Plain-text document sources:
════════════════════

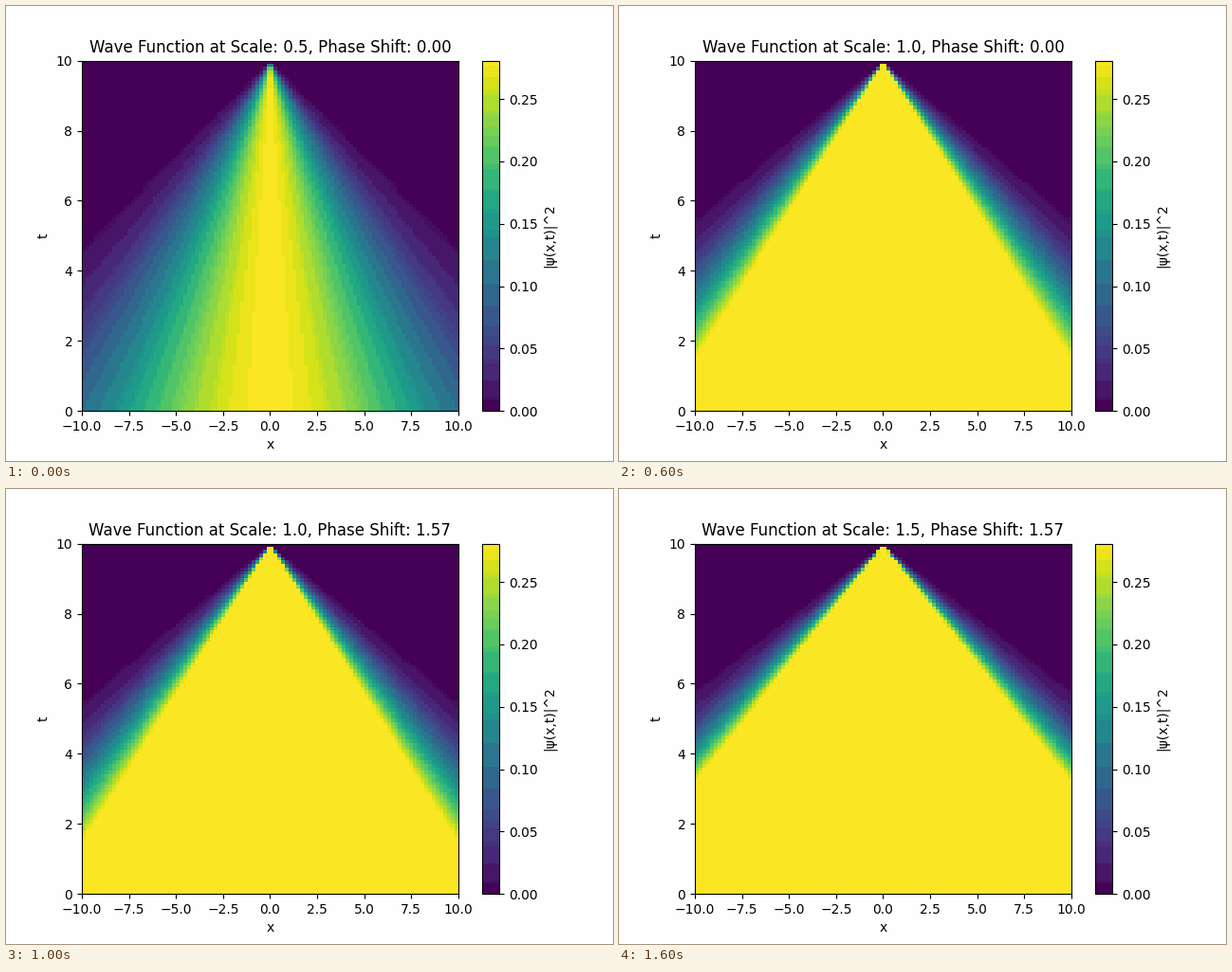
Recreate the animation shown at these times as a matplotlib script. Size 640 by 480 pixels, loop 1.8 s.

```python
import numpy as np
import matplotlib.pyplot as plt
from matplotlib.animation import FuncAnimation
from matplotlib.colors import ListedColormap

plt.rcParams["font.family"] = "DejaVu Sans"

SCALES = (0.5, 1.0, 1.5)
PHASES = (0, np.pi / 4, np.pi / 2)
PEAK = 0.2808
PAPER = "#fefefe"

x, t = np.meshgrid(np.linspace(-10, 10, 100), np.linspace(0, 10, 100))


def density(scale):
    """Squared modulus of the wave; the phase factor drops out."""
    spread = np.maximum(t, 1e-6)
    return PEAK * (scale / SCALES[0]) ** 2 * np.exp(-(x / spread) ** 2)


def banded_viridis(values):
    """Viridis with close shades merged into bands, weighted by their use."""
    shades = np.round(plt.get_cmap("viridis")(np.arange(256))[:, :3] * 255).astype(int)
    level = np.clip(values / PEAK * 256, 0, 255).astype(int)
    weight = np.bincount(level.ravel(), minlength=256) + 2
    cells = shades // (32, 16, 32)
    keys = cells @ (256, 16, 1)
    bands = shades.copy()
    for key in np.unique(keys):
        same = keys == key
        bands[same] = np.average(shades[same], axis=0, weights=weight[same])
    return ListedColormap(bands / 255)


fields = [density(s) for s in SCALES]

fig, ax = plt.subplots(figsize=(6.4, 4.8), dpi=100, facecolor=PAPER)
image = ax.imshow(fields[0], extent=(-10, 10, 0, 10), aspect="auto",
                  cmap=banded_viridis(fields[0]), vmin=0, vmax=PEAK,
                  interpolation="nearest")
fig.colorbar(image, ax=ax, label="|ψ(x,t)|^2")
ax.set_xlabel("x")
ax.set_ylabel("t")
title = ax.set_title("")


def update(frame):
    s, p = divmod(frame, len(PHASES))
    image.set_data(fields[s])
    title.set_text(f"Wave Function at Scale: {SCALES[s]:.1f}, "
                   f"Phase Shift: {PHASES[p]:.2f}")
    return image, title


anim = FuncAnimation(fig, update, frames=len(SCALES) * len(PHASES),
                     interval=200, repeat=True, repeat_delay=0)
plt.show()
```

════════════════════

**REQUIRED WORK:**
Out of the preceding entries, pull each line that contains the word "density".

**RESPONSE AREA:**
def density(scale):
fields = [density(s) for s in SCALES]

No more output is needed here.